== Assignment ==
Provide only the number of lines in the data below that contain the word "REPEATS".

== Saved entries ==

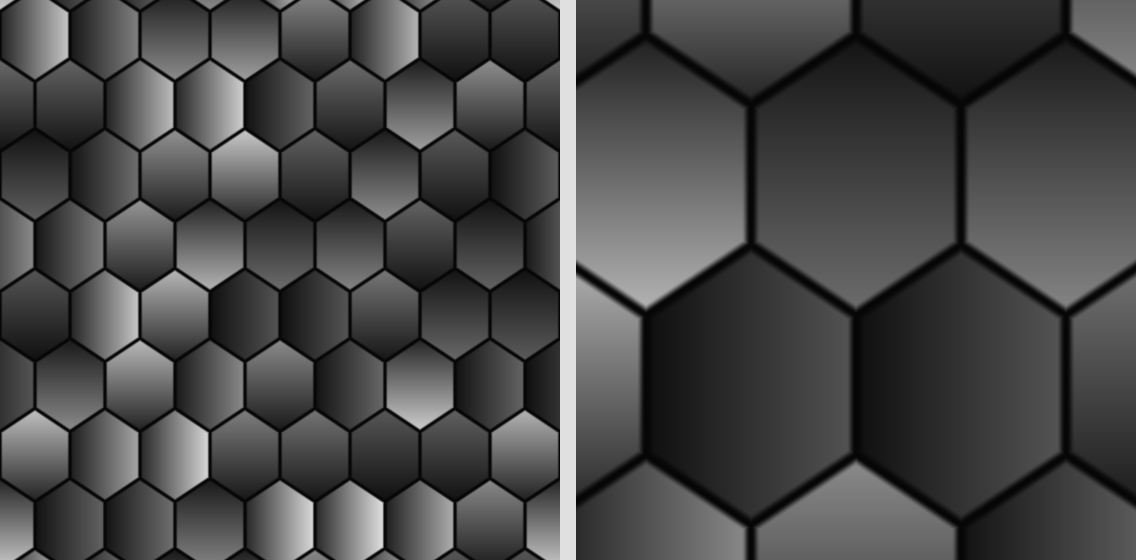
Left: the whole. Right: its middle third, enlarged.
Give the GLSL for this pattern, as a WebGL 2 fragment shader.

```glsl
#version 300 es
precision highp float;

uniform vec2 u_resolution;
out vec4 fragColor;

const float REPEATS = 8.0;
const vec3 LINE_COLOR = vec3(0.025);
const vec2 SLANT_NORMAL = vec2(0.5, 0.75);

// Two independent random values per cell
vec2 hash22(vec2 cell) {
    uvec2 v = uvec2(cell * 2.0 + 0.5) * 1664525u + 1013904u;
    v.x += v.y * 1664525u;
    v.y += v.x * 1664525u;
    v ^= v >> 16u;
    v.x += v.y * 1664525u;
    v.y += v.x * 1664525u;
    v ^= v >> 16u;
    return vec2(v & 65535u) / 65536.0;
}

// Squared distance in the space where the hexagons are regular
float regularDistance2(vec2 d) {
    d.y *= 0.8660254;
    return dot(d, d);
}

// Center of the hexagon holding p, on a staggered grid of unit rows
vec2 hexCenter(vec2 p) {
    vec2 even = vec2(round(p.x), 2.0 * round((p.y - 0.5) * 0.5) + 0.5);
    vec2 odd = vec2(floor(p.x) + 0.5, 2.0 * round((p.y - 1.5) * 0.5) + 1.5);
    return regularDistance2(p - even) < regularDistance2(p - odd) ? even : odd;
}

// Distance from a point inside the hexagon to its nearest side
float hexEdge(vec2 d) {
    vec2 q = abs(d);
    float slant = (0.5 - dot(q, SLANT_NORMAL)) / length(SLANT_NORMAL);
    return min(0.5 - q.x, slant);
}

// Linear ramp lit from above, from below or from the right
float ramp(vec2 d, float choice) {
    float up = d.y * 0.75 + 0.5;
    if (choice < 0.44) return up;
    return choice < 0.70 ? 1.0 - up : d.x + 0.5;
}

// Shaded face between a dark and a bright end
vec3 faceColor(vec2 d, vec2 seed) {
    float bright = mix(0.33, 0.91, pow(seed.y, 1.5));
    return vec3(mix(0.17 * bright, bright, ramp(d, seed.x)));
}

void main() {
    float side = min(u_resolution.x, u_resolution.y);
    vec2 p = gl_FragCoord.xy / side * REPEATS;
    float pixel = REPEATS / side;

    vec2 center = hexCenter(p);
    vec2 local = p - center;
    vec3 face = faceColor(local, hash22(mod(center, REPEATS)));

    // Soft dark seam between neighbours
    float seam = smoothstep(0.004, max(0.045, pixel), hexEdge(local));
    fragColor = vec4(mix(LINE_COLOR, face, seam), 1.0);
}
```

== Answer box ==
4